Using the listing below, copy every line that mentions "rows".
____________________
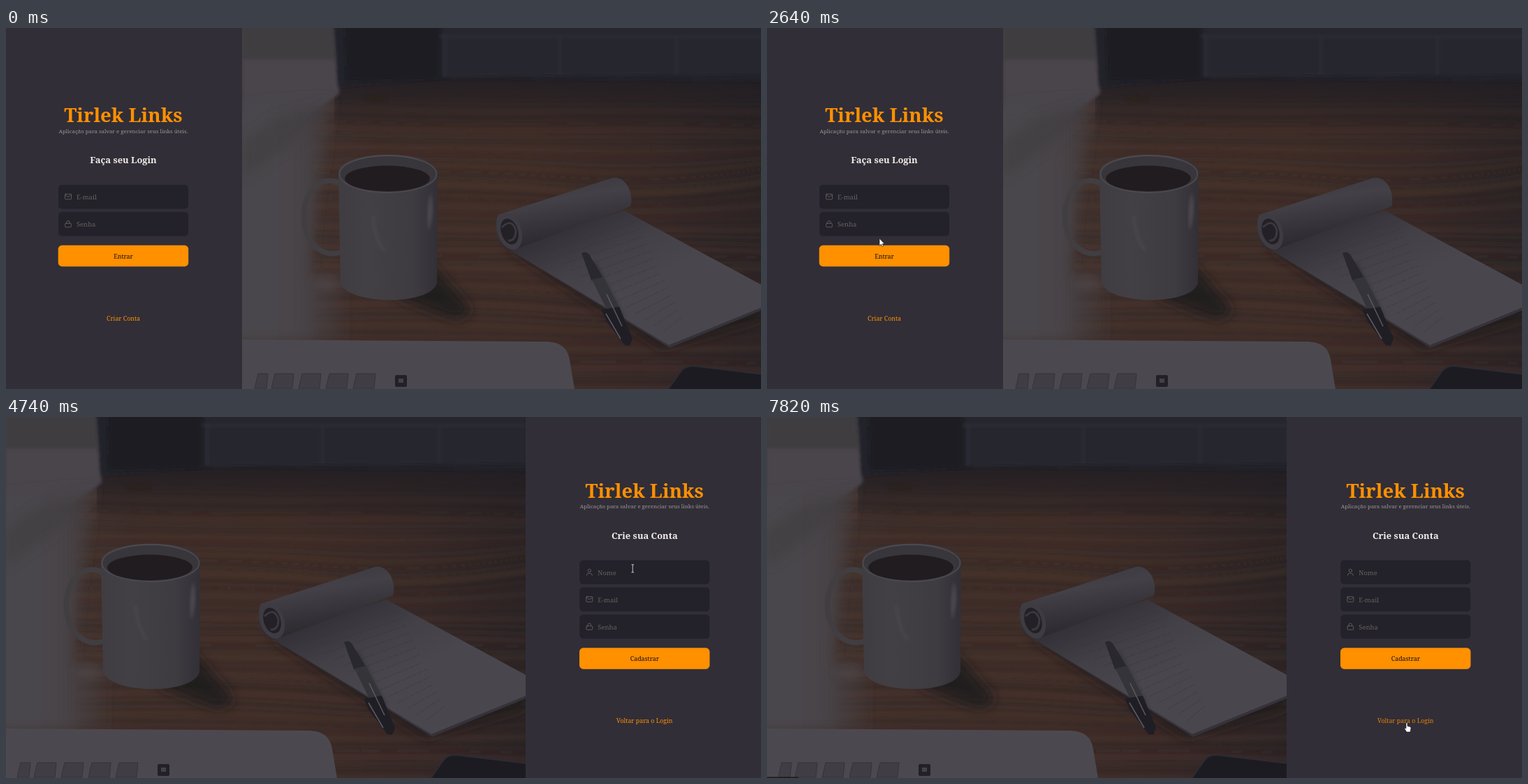
Recreate the animation shown at these times as an HTML page. Size 1081 px wide and 518 px high, loop 8 s.

```html
<!DOCTYPE html>
<html lang="pt-BR">
<head>
<meta charset="utf-8">
<title>Login</title>
<style>
html, body { margin: 0; width: 100%; height: 100%; overflow: hidden; background: #312e38; }
svg { display: block; width: 100vw; height: 100vh; }
text { font-family: "Noto Serif", "DejaVu Serif", serif; }
.icon { fill: none; stroke: #666360; stroke-width: .9; stroke-linejoin: round; stroke-linecap: round; }
.hover { filter: brightness(.9); }
</style>
</head>
<body>
<svg id="stage" viewBox="0 0 1081 518">
  <defs>
    <linearGradient id="wood">
      <stop offset="0" stop-color="#443937"/><stop offset=".25" stop-color="#402f2a"/>
      <stop offset=".55" stop-color="#402e29"/><stop offset=".8" stop-color="#382a28"/>
      <stop offset="1" stop-color="#2d2526"/>
    </linearGradient>
    <linearGradient id="glare">
      <stop offset="0" stop-color="#49474d"/><stop offset=".55" stop-color="#48454a"/>
      <stop offset="1" stop-color="#48454a" stop-opacity="0"/>
    </linearGradient>
    <linearGradient id="shade" x2="0" y2="1">
      <stop offset="0" stop-color="#1f1d22"/><stop offset="1" stop-color="#1f1d22" stop-opacity="0"/>
    </linearGradient>
    <linearGradient id="cup">
      <stop offset="0" stop-color="#3f3d42"/><stop offset=".3" stop-color="#424045"/>
      <stop offset=".75" stop-color="#3e3c41"/><stop offset="1" stop-color="#323036"/>
    </linearGradient>
    <linearGradient id="roll" x2=".3" y2="1">
      <stop offset="0" stop-color="#37353b"/><stop offset=".4" stop-color="#434147"/>
      <stop offset="1" stop-color="#29272c"/>
    </linearGradient>
    <linearGradient id="page" gradientUnits="userSpaceOnUse" x1="460" y1="288" x2="510" y2="395">
      <stop offset="0" stop-color="#343238"/><stop offset=".5" stop-color="#434147"/>
      <stop offset="1" stop-color="#49474d"/>
    </linearGradient>
    <filter id="soft" x="-50%" y="-50%" width="200%" height="200%"><feGaussianBlur stdDeviation="8"/></filter>
    <filter id="edge" x="-20%" y="-20%" width="140%" height="140%"><feGaussianBlur stdDeviation="2"/></filter>
    <clipPath id="frame"><rect x="-2" width="746" height="518"/></clipPath>
    <g id="photo" clip-path="url(#frame)">
      <rect x="-2" width="746" height="518" fill="url(#wood)"/>
      <g id="grain" fill="none" filter="url(#edge)"></g>
      <path d="M130 60H744V160H130Z" fill="url(#shade)"/>
      <path d="M262 330L325 402Q318 425 285 412L215 385Z" fill="#1f1a1d" opacity=".85" filter="url(#soft)"/>
      <path d="M-2 0H134L137 95L-2 190Z" fill="#48454b" filter="url(#edge)"/>
      <path d="M-20 115L130 100L105 250L95 350L150 375V448H-20Z" fill="url(#glare)" filter="url(#soft)"/>
      <path d="M-2 165L45 130L130 105L70 165L-2 215Z" fill="#413c40" opacity=".6" filter="url(#soft)"/>
      <ellipse cx="122" cy="364" rx="20" ry="8" fill="#544f52" opacity=".6" filter="url(#soft)"/>
      <path d="M-2 -5H128L132 45H-2Z" fill="#403e40" filter="url(#edge)"/>
      <path d="M129 -5H750V76L280 72L136 84Z" fill="#23232a" filter="url(#edge)"/>
      <path d="M146 -5H280V73L148 76Z" fill="#1c1b21" filter="url(#edge)"/>
      <path d="M285 -5H750V66L285 70Z" fill="#28282f" filter="url(#edge)"/>
      <path d="M280 12H744M288 8V70M453 12V68M620 10V67" fill="none" stroke="#2e2e35" stroke-width="3" filter="url(#edge)"/>
      <ellipse cx="190" cy="101" rx="16" ry="5" fill="#29201f" filter="url(#edge)"/>

      <path d="M140 224C108 208 87 236 86.500 270C87 308 112 330 139 322" fill="none" stroke="#413e42" stroke-width="7.500"/>
      <path d="M136 208C136 174 277 172 278 208L277 366C268 399 150 398 139 366Z" fill="url(#cup)"/>
      <ellipse cx="207" cy="209.500" rx="69.500" ry="26.500" fill="#38363b" stroke="#4c4a50" stroke-width="1.800"/>
      <ellipse cx="206" cy="216" rx="61" ry="18.500" fill="#211c20"/>
      <path d="M268 236Q275 262 265 292Q261 260 268 236Z" fill="#5a575e" opacity=".6" filter="url(#edge)"/>
      <path d="M185 270Q190 310 203 320" fill="none" stroke="#5c5960" stroke-width="4" opacity=".3" filter="url(#edge)"/>

      <path d="M372 312L600 460L744 418V402Z" fill="#201b1e" filter="url(#soft)"/>
      <path d="M374 314L545 262L744 370V403L610 458Z" fill="url(#page)"/>
      <path d="M374 314L609 455L744 400V404L610 459Z" fill="#353239"/>
      <g id="writing" stroke="#37353d" fill="none"></g>
      <path d="M365 268L525 216C546 208 560 237 554 256L386 319C365 318 356 288 365 268Z" fill="url(#roll)"/>
      <ellipse cx="381" cy="292" rx="17" ry="27" transform="rotate(-18 381 292)" fill="#3e3c42"/>
      <ellipse cx="381" cy="292" rx="12" ry="19" transform="rotate(-18 381 292)" fill="#232126"/>
      <path d="M370 286Q384 272 390 290Q390 306 379 305" fill="none" stroke="#3b393f" stroke-width="3"/>
      <path d="M500 338L538 410L548 450" fill="none" stroke="#2c2a30" stroke-width="10" opacity=".6" filter="url(#edge)"/>
      <path d="M484 323Q490 319 495 325L516 360L510 367L498 362Z" fill="#29282e"/>
      <path d="M499 361L515 357L541 407L525 414Z" fill="#353439"/>
      <path d="M512 404L538 400L557 446L553 456L546 455L520 421Z" fill="#1f1e24"/>
      <path d="M520 382L542 428M519 410L540 446" stroke="#5d5a61" stroke-width="1.500" fill="none"/>

      <path d="M-2 447L435 450Q463 451 467 476L474 518H-2Z" fill="#4b494f"/>
      <g id="keys"></g>
      <path d="M607 520L626 493Q632 484 645 485L746 497V520Z" fill="#1c1b21" stroke="#2d2b32" stroke-width="2"/>
    </g>
    <g id="mail" class="icon"><rect x=".5" y="1" width="9" height="7.500" rx="1"/><path d="M.6 2L5 5.300L9.400 2"/></g>
    <g id="lock" class="icon"><rect x=".7" y="4" width="8.600" height="5.500" rx="1"/><path d="M2.800 4V2.500Q2.900 .3 5 .3T7.200 2.500V4"/></g>
    <g id="user" class="icon"><circle cx="5" cy="2.600" r="2.200"/><path d="M1 9.500Q1 6.500 3.500 6.500H6.500Q9 6.500 9 9.500"/></g>
  </defs>
  <g id="login"></g>
  <g id="signup"></g>
  <rect id="status" y="516.500" height="1.500" fill="#1b1a1f"/>
  <rect id="caret" width="1" height="12" fill="#f4ede8"/>
  <circle id="halo" r="7" fill="#c4b800" opacity=".7"/>
  <g id="cursor" stroke-linejoin="round">
    <path id="arrow" d="M0 0V10.500L2.400 8.300L4 11.800L5.600 11L4.100 7.700H7.200Z" fill="#fff" stroke="#18171c" stroke-width=".6"/>
    <path id="hand" d="M-1 0Q0 -1.200 1 0V4.500L5 5.500Q6.200 6 6 7.500L5 13H-.2L-3 8.500Q-2.800 6.500 -1 8Z" fill="#fff" stroke="#18171c" stroke-width=".6"/>
    <path id="beam" d="M-1.800 -5.500H1.800M0 -5.500V5.500M-1.800 5.500H1.800" fill="none" stroke="#d8d6d8" stroke-width=".9"/>
  </g>
</svg>
<script>
const $ = id => document.getElementById(id);
const LOOP = 8000, SWITCH = 3810, BLINK = 530;

const label = (s, x, y, size, fill, extra = '') =>
  `<text x="${x}" y="${y}" font-size="${size}" fill="${fill}" ${extra}>${s}</text>`;

function form(x, top, heading, fields, action, link) {
  const mid = x + 93, btn = top + fields.length * 39 + 9;
  const center = 'text-anchor="middle"', medium = center + ' font-weight="500"', bold = center + ' font-weight="700"';
  const rows = fields.map(([icon, name], i) => {
    const y = top + i * 39;
    return `<rect x="${x}" y="${y}" width="186" height="34.500" rx="5" fill="#232129"/>
      <use href="#${icon}" x="${x + 9}" y="${y + 12.3}"/>` + label(name, x + 26, y + 21, 9.4, '#666360');
  }).join('');
  return `<rect x="${x < 338 ? 0 : 744}" width="338" height="518" fill="#312e38"/>` +
    label('Tirlek Links', mid, top - 90, 27.6, '#ff9000', bold) +
    label('Aplicação para salvar e gerenciar seus links úteis.', mid, top - 74.5, 7.85, '#999591', center) +
    label(heading, mid, top - 31, 12.9, '#f4ede8', bold) + rows +
    `<g class="button"><rect x="${x - .3}" y="${btn - .2}" width="186.500" height="30.400" rx="5.500" fill="#ff9000"/>` +
    label(action, mid, btn + 18.8, 8.9, '#0f0d12', medium) + '</g>' +
    `<g class="link">${label(link, mid, btn + 107.7, 8.8, '#ff9000', medium)}</g>`;
}

$('login').innerHTML = '<use href="#photo" x="340"/>' + form(75, 225, 'Faça seu Login',
  [['mail', 'E-mail'], ['lock', 'Senha']], 'Entrar', 'Criar Conta');
$('signup').innerHTML = '<use href="#photo"/>' + form(821.3, 205.5, 'Crie sua Conta',
  [['user', 'Nome'], ['mail', 'E-mail'], ['lock', 'Senha']], 'Cadastrar', 'Voltar para o Login');

const repeat = (n, f) => Array.from({ length: n }, (_, i) => f(i)).join('');
$('grain').innerHTML = repeat(46, i => {
  const y = 85 + i * 9.5, k = Math.sin(i * 12.9) * 8;
  return `<path d="M100 ${y}Q300 ${y + k} 450 ${y + 5}T750 ${y + k}" stroke="${i % 3 ? '#2b211f' : '#5b3d2d'}"
    stroke-width="${3 + i % 4}" opacity="${.1 + .12 * Math.abs(k / 8)}"/>`;
});
$('writing').innerHTML = repeat(14, i => {
  const x = 543 + i * 5, y = 281 + i * 10.5;
  const left = 428 + i * 13.3, ly = 322 + i * 8.8;
  return `<path d="M${left} ${ly}L${x + 20} ${y - 3}" stroke-width=".8"
    stroke-dasharray="${5 + i % 4} 1.500 9 2" opacity=".65"/>`;
});
$('keys').innerHTML = repeat(5, i => {
  const x = i ? 1 + i * 39 : 16, w = i ? 34 : 21;
  return `<path d="M${x + 5} 496H${x + w - 2}L${x + w - 4} 517H${x}Z" fill="#403e44" stroke="#353339"/>`;
}) + '<rect x="217" y="498" width="17" height="17" rx="2" fill="#222127"/><rect x="222" y="503" width="7" height="6" fill="#444249"/>';

// time, x, y of the pointer
const path = [
  [220, 1060, 525], [1020, 163, 259], [1390, 139, 243], [1540, 139, 243], [2080, 139, 279],
  [2360, 139, 279], [2640, 161, 302], [3220, 183, 416], [4020, 183, 416], [4810, 913, 213],
  [4890, 907, 210], [5030, 899, 222], [5250, 893, 262], [5550, 893, 289], [5700, 893, 291],
  [6160, 895, 300], [6240, 895, 300], [6570, 914, 383], [6720, 916, 384], [6800, 916, 384], [7450, 916, 439]
];
// time, x, top of the focused field's caret
const focus = [[1390, 101, 236], [2100, 101, 275.5], [SWITCH, 0, 0],
  [5030, 847, 217], [5270, 847, 256], [6230, 847, 295]];
const clicks = [1390, 2100, 3700, 5030, 5270, 6200];

function pointer(t) {
  const i = path.findIndex(p => p[0] > t);
  if (i < 0) return path.at(-1).slice(1);
  const a = path[Math.max(i - 1, 0)], b = path[i];
  const u = Math.max(0, (t - a[0]) / (b[0] - a[0])), e = u * u * (3 - 2 * u);
  return [a[1] + (b[1] - a[1]) * e, a[2] + (b[2] - a[2]) * e];
}

const show = (el, on) => el.style.display = on ? '' : 'none';
const move = (el, x, y) => el.setAttribute('transform', `translate(${x} ${y})`);

function draw(t) {
  const second = t >= SWITCH, [x, y] = pointer(t);
  show($('login'), !second);
  show($('signup'), second);

  const left = second ? 821.3 : 75, top = second ? 205.5 : 225, n = second ? 3 : 2;
  const btn = top + n * 39 + 9, inside = x > left && x < left + 186;
  const onButton = inside && y >= btn && y < btn + 30;
  const onLink = Math.abs(x - left - 93) < (second ? 41 : 25) && Math.abs(y - btn - 104.5) < 8;
  const row = (y - top) % 39;
  const onInput = inside && x > left + 26 && y > top && y < btn - 9 && row > 10 && row < 25;
  const page = $(second ? 'signup' : 'login');
  page.querySelector('.button').classList.toggle('hover', onButton);
  page.querySelector('.link').classList.toggle('hover', onLink);

  show($('cursor'), t >= 290);
  move($('cursor'), x, y);
  show($('hand'), onLink || onButton);
  show($('beam'), onInput);
  show($('arrow'), !onLink && !onButton && !onInput);

  show($('halo'), clicks.some(c => t >= c - 50 && t < c + 105));
  move($('halo'), x, y);

  const f = focus.findLast(f => f[0] <= t);
  show($('caret'), f && f[1] && Math.floor((t - f[0]) / BLINK) % 2 === 0);
  if (f) move($('caret'), f[1], f[2]);

  show($('status'), (t >= 3520 && t < 4090) || t >= 7600);
  $('status').setAttribute('width', second && t > 7000 ? 45 : 72);
}

function tick(now) {
  draw(now % LOOP);
  requestAnimationFrame(tick);
}
draw(0);
requestAnimationFrame(tick);
</script>
</body>
</html>
```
____________________
Answer area:
  const rows = fields.map(([icon, name], i) => {
    label(heading, mid, top - 31, 12.9, '#f4ede8', bold) + rows +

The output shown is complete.